I've just completed "Ethereum and Solidity: The Complete Developer's Guide"
. It's really a great course about Solidity/Ethereum smart contract development which enables the learner not just to write their own smart contract on the Ethereum blockchain, but also how to test it (manually and automated) and how to integrate it into a web application.
The course starts with an introduction of Blockchain technology and specially Ethereum. You learn how Blockchains work in general and which role accounts, private and public keys, as well as what ether, wei and transactions mean for Ethereum. Then the course goes "hands on" and you learn how you can connect your browser to the Ethereum network using MetaMask
. The introduction ends with an explanation of smart contracts and a small example for an Ethereum smart contract written in Solidity, which is then deployed and executed on one of the Ethereum test networks using Remix
, an online IDE for Solidity.
Following chapters are about setting up a local development, build and test environment using NodeJS, Mocha, Web3
and the Truffle framework with Ganache
suite. This development framework is then used to implement a Lottery DAPP (decentralized app) using Solidity.
By the way, all code of the course is available on Github
What Could be Improved?
Speaking about the latter, I fully understand why the author Stephen Grider took React into the game and I agree, it made sense. It also made sense to include this React introduction (which by the way give the impression that this other course is also great). But yet, I had to drop half a point off the maximum rating because by my perception, React+SemanticUI took too much place in the other chapters, after all. I would rather have seen some more detail about what to pay attention for on the Solidity side, some examples:
- what can be done with Solidity and what not (in comparision to "normal" programming environments
- tips and tricks for saving gas cost on the EVM (e.g. tradeoff between storage and operations)
- what to do and what to avoid in Solidity in comparison to off-chain programming (e.g. how to avoid loops by moving code to originating transactions)
- how data on the blockchain is actually stored and later accessed by the EVM (that would just be an extra bonus, I really have to research about that)

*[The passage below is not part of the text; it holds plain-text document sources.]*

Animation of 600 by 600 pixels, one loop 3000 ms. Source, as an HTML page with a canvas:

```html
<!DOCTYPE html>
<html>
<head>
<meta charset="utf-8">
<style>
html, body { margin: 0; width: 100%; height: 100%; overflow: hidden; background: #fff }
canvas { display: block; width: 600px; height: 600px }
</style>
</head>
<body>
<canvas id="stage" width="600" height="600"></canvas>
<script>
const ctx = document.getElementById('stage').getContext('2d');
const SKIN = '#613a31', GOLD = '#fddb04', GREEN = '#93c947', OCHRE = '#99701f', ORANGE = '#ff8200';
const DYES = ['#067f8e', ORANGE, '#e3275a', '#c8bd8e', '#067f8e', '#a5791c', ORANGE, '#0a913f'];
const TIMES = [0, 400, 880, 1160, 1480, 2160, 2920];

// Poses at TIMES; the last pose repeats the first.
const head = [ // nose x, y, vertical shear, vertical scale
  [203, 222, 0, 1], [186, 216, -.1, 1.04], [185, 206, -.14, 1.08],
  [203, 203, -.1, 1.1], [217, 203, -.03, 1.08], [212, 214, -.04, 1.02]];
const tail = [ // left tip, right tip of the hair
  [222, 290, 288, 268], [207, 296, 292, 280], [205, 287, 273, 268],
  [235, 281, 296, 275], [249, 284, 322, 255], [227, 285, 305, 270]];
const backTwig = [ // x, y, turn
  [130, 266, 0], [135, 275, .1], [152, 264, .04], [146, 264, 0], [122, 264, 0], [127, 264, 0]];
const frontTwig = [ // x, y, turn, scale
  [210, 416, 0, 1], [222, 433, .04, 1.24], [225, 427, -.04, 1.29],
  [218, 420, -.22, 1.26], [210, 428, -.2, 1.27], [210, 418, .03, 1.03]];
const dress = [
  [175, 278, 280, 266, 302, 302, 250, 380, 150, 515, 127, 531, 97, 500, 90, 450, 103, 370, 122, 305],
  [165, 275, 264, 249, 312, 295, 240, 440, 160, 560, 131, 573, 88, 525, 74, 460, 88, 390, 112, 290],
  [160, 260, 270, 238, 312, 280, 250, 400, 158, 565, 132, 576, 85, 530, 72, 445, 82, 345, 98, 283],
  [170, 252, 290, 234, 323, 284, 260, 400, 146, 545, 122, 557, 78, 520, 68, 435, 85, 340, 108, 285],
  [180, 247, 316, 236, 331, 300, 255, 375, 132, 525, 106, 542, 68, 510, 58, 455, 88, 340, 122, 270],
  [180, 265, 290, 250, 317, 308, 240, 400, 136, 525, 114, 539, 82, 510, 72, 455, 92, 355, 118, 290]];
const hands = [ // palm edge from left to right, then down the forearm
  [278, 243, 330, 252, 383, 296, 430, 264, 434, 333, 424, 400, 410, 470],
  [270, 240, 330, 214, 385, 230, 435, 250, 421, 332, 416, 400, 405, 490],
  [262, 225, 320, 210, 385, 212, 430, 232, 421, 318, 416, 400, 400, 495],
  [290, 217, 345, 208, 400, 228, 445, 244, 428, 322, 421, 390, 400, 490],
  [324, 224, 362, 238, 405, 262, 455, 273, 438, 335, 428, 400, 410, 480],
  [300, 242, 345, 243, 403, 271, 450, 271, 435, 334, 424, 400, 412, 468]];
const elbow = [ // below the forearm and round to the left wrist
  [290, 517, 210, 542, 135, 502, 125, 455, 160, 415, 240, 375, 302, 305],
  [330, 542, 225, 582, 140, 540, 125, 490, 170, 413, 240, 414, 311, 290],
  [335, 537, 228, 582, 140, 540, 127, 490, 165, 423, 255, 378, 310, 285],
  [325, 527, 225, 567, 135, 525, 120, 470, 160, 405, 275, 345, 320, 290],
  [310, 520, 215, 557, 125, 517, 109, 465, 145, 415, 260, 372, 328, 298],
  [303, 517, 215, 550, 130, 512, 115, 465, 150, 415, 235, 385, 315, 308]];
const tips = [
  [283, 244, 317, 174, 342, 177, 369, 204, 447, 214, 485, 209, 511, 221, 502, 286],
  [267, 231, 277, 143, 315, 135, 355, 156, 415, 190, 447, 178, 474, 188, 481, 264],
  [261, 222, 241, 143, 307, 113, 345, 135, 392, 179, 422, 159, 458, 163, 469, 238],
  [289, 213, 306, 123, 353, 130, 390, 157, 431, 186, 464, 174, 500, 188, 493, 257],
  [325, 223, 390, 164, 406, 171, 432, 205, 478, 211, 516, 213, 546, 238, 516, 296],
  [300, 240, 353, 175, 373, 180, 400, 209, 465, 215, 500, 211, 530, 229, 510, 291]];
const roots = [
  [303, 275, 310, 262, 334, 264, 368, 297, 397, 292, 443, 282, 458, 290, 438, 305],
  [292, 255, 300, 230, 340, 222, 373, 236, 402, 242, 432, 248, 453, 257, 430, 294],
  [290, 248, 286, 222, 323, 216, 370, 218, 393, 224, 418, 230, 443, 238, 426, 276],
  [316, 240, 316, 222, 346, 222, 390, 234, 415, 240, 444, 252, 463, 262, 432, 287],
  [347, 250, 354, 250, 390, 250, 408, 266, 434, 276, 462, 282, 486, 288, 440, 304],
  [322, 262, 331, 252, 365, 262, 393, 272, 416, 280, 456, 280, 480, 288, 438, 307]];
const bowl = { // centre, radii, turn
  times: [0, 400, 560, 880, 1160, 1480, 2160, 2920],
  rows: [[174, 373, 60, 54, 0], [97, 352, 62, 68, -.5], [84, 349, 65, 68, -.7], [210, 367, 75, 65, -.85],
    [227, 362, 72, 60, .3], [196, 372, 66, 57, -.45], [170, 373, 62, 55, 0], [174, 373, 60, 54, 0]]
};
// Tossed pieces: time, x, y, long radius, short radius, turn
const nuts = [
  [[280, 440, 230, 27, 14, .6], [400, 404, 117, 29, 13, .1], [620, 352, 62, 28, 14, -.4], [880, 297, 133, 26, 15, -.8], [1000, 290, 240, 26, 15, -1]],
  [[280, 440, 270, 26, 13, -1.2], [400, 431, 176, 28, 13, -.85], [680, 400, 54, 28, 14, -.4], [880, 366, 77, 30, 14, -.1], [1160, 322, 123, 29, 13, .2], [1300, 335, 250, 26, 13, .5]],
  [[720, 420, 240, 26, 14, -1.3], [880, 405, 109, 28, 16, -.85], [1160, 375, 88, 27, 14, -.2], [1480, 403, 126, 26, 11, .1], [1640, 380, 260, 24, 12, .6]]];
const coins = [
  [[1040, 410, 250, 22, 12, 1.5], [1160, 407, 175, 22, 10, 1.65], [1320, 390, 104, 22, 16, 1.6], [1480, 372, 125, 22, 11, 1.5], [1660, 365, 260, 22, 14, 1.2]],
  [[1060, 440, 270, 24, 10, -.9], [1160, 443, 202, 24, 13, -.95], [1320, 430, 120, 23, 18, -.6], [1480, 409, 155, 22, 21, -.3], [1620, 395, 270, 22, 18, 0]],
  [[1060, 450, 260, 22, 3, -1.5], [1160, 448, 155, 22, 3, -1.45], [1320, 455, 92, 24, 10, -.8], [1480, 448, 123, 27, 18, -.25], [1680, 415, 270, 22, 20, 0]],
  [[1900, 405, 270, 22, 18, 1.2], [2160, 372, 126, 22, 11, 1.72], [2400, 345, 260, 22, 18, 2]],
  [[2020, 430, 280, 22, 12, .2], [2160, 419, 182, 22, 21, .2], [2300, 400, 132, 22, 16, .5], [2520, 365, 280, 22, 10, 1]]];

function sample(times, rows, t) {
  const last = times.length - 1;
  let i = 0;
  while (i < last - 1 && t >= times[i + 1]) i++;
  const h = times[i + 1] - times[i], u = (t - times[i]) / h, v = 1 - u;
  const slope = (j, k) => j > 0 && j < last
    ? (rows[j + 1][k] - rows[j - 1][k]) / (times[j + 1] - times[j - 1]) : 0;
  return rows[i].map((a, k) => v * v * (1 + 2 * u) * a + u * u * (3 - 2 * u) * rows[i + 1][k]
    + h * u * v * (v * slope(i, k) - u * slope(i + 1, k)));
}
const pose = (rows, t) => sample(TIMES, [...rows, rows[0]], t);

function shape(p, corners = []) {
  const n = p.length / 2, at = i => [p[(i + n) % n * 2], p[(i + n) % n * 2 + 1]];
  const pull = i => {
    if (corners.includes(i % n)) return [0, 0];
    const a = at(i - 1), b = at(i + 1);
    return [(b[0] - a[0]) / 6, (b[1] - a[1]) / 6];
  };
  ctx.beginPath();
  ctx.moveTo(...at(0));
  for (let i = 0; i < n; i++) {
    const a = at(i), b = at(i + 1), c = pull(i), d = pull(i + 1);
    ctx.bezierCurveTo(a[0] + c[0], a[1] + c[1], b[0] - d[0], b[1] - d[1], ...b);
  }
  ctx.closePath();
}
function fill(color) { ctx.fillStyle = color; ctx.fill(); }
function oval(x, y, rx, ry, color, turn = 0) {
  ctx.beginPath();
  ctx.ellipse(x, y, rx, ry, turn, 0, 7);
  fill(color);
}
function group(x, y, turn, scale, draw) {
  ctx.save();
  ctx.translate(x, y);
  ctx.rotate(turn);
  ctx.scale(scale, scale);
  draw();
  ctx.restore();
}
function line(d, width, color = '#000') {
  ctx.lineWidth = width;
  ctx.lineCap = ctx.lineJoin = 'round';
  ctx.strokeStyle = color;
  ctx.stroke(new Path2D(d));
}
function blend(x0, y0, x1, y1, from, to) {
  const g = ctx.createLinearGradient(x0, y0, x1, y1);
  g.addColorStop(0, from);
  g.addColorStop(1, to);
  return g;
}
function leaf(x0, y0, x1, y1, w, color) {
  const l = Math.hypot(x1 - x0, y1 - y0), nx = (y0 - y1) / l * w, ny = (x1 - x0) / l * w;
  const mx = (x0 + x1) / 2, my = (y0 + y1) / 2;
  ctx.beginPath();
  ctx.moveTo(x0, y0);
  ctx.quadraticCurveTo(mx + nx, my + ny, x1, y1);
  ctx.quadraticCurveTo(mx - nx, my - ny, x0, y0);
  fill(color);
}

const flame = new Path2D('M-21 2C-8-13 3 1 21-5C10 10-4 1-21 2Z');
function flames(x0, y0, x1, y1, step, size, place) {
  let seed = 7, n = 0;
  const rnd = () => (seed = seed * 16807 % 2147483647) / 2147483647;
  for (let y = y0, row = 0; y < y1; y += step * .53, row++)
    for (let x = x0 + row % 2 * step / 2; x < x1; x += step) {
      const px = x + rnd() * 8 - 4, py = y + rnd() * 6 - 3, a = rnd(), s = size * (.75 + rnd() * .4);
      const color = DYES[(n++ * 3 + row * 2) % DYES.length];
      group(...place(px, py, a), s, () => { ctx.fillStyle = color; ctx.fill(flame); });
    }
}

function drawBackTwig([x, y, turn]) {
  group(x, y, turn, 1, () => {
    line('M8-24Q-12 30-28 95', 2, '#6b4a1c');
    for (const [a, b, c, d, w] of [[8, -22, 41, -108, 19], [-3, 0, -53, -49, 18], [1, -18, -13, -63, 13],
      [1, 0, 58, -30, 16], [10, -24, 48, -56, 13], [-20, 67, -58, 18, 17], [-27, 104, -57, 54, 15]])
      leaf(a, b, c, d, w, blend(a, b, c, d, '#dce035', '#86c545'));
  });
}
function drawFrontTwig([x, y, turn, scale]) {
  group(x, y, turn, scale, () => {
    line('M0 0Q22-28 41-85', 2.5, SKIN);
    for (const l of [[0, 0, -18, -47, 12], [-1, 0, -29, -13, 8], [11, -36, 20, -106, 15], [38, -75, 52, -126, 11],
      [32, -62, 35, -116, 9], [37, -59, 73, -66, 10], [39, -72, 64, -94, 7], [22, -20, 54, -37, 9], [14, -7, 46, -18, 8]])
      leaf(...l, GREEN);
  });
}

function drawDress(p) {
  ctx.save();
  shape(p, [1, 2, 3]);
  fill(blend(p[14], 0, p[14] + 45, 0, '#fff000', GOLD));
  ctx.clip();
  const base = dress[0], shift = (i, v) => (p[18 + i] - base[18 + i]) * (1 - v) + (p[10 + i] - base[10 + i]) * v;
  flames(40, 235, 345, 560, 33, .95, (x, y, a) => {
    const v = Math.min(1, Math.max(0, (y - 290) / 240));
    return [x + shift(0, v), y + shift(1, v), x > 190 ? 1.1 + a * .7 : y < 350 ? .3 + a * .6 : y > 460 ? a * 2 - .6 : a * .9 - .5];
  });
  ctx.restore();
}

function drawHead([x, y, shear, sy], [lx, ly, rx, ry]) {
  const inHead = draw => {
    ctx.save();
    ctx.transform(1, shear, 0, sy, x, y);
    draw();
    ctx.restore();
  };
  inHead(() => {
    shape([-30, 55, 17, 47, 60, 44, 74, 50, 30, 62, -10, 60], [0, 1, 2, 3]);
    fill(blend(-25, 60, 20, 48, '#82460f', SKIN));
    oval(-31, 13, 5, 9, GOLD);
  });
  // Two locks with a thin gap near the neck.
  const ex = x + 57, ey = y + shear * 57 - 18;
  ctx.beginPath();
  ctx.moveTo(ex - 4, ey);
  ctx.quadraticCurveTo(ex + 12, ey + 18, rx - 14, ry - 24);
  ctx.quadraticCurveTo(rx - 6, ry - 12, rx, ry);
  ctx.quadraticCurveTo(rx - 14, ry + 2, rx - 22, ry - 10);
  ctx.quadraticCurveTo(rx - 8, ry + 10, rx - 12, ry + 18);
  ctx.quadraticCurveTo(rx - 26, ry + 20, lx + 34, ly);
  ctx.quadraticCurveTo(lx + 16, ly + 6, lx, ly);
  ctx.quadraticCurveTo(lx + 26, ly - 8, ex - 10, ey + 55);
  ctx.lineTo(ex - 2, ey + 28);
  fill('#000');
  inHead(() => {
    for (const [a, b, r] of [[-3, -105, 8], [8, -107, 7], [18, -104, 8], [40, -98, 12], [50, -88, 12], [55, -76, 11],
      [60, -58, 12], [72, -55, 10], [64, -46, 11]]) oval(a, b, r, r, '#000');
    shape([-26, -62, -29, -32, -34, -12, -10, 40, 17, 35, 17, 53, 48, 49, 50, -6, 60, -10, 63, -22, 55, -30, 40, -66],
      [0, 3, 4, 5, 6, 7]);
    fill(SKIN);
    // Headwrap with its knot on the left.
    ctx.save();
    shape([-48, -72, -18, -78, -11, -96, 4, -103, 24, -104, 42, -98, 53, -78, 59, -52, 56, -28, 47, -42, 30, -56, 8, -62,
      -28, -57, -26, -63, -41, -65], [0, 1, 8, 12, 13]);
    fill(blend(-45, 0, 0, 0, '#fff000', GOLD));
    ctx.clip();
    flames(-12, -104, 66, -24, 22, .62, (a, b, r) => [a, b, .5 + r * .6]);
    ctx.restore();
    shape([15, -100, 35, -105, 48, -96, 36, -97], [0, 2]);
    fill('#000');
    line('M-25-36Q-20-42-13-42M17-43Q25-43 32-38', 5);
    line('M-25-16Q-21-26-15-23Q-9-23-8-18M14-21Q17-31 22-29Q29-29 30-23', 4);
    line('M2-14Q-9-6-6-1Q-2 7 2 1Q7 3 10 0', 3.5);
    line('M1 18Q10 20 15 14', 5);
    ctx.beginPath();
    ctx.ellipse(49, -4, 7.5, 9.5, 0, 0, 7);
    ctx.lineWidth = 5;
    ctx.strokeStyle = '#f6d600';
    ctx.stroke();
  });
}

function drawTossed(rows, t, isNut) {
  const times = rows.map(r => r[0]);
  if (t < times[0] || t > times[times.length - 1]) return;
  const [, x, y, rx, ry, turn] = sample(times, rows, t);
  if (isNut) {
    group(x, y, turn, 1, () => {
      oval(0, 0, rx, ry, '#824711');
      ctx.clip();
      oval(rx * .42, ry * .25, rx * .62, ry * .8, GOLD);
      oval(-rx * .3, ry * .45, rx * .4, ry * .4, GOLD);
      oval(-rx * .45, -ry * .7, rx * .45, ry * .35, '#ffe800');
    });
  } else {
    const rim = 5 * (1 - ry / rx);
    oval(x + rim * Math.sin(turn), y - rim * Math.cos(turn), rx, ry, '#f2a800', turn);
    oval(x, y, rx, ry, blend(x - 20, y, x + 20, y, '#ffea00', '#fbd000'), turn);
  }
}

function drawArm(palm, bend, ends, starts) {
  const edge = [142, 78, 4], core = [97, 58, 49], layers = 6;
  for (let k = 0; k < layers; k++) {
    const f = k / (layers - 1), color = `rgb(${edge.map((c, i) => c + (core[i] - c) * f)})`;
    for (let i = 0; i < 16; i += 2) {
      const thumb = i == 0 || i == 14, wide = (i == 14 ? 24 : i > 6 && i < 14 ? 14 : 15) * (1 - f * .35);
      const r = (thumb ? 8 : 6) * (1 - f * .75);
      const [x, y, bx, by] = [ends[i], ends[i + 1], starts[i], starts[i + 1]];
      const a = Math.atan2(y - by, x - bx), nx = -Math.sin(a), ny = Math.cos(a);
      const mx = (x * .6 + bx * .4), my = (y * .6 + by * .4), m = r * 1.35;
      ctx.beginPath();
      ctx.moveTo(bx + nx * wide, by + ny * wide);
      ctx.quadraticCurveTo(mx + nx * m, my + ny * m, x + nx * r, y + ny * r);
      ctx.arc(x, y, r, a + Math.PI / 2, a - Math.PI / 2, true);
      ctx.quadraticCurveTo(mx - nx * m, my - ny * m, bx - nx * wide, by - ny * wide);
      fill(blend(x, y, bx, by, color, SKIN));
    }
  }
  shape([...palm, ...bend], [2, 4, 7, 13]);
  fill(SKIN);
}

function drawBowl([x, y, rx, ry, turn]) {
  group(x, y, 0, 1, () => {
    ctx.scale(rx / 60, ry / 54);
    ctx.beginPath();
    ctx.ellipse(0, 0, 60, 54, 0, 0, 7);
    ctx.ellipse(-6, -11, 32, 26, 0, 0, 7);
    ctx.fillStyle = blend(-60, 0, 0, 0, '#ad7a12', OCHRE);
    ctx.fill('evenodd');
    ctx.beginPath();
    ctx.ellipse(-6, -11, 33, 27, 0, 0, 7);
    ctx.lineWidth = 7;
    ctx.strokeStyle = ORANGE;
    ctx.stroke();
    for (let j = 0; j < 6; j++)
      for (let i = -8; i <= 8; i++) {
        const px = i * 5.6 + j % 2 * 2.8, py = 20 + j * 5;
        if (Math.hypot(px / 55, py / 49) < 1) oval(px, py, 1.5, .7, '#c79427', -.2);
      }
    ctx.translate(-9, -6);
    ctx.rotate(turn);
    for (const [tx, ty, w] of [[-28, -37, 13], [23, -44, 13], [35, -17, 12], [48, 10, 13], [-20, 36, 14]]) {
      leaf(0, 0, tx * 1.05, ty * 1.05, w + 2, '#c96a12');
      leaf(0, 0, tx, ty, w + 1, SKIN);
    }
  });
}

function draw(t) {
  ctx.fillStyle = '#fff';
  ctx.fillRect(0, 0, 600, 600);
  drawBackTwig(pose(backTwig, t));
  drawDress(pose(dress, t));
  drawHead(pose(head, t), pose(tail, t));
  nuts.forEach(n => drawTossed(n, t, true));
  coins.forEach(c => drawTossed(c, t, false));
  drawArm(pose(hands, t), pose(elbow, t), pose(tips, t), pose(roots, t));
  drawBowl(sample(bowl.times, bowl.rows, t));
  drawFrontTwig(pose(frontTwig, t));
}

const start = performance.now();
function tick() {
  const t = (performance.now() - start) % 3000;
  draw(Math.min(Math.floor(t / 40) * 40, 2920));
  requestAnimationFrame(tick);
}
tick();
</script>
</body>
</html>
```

Maybe these topics for an advanced course?
Other Critical Voices
Some more criticism I've read about in this courses reviews on Udemy were: "too much testing" and "too slow paced".
And speaking about "too slow paced": Yes, it was slow paced and therefore easy to follow. Udemy has a cool feature, though, speeding up the video playback up to the factor of 2. And that's what I did in vast parts of this course, mostly ran it at factor 1.5 to 1.75. On the other hand, I stopped it while I coded along or tried out things.
I rated this course with 4.5/5 points - and I never gave a 5/5. Overall that was one of the best courses I've ever taken, thanks to Stephen Grider!
What I've learned
Maybe the most important part of learning was realizing how careful one has to be when writing smart contracts. Once they are out on the blockchain, no defect can be fixed anymore. Yes, you can destroy or disable your contract, if you've thought about it before deploying, but you have to consider what happens with the account balances, you really might lose money.
And as in each transaction, each operation costs real money (in ether), it's interesting to see how different you have to design your code. For example, to avoid loops like hell - at least in transactions. Or to move code, which you normally would run in subsequent transactions, to the originating transaction, for the benefit of moving the cost to the originator of the initial transaction instead of making subsequent transactions more and more expensive. This was not deeply discussed in the course, though.
Also I learned quite some Solidity programming and which limitations it has due to where and how it's executed. But I doubt I could become a fan of Solidity, it looks too inconsistent for me, e.g. modifiers for instance variables are placed between the type and the name, for functions it's between the parameter lists and the return value. Also the effect which the modifiers "storage" and "memory" work, is a bit strange.
What Comes Next for Me
The main example from the course gave me a good kickoff for some idea I'd been full with for a while: A crowdfunding platform for features of free open source software (see this Tweet
of mine) where arbitrary people can contribute funding, arbitrary developers can pull the work items and, after a review of the work results, the funders can veto the approval of the payout with the weight of their funding. More is about to come later ...
Critical Points Regarding Blockchain Technology
I must point out two more critical issues, though not about the course but about Blockchains in general: Their electricity consumption and high volatility.
The hunger for electricity comes from mining new "coins" using Proof of Work
which is also crucial for the security. Proof-of-Work is is used by Bitcoin as well as Ethereum.
Ethereum has not yet solved this problem, but they are at least thinking about it and is moving towards a hybrid approach by partly employing Proof-of-Stake
[added on 2018-02-19 17:41 UTC+1]
The high volatility is also a problem for many applications. One problem is that in many tax systems (as in Germany) you needed to pay earnings tax each time to pay with a cryptocurrency which increased in price since you bought it. Another problem is that any asset which goes up fast, can also go down fast. Some applications, like crowdfunding or even more loans, need at least some reliability about the value of the asset. Among current cryptocurrencies, I see no solution for this problem yet.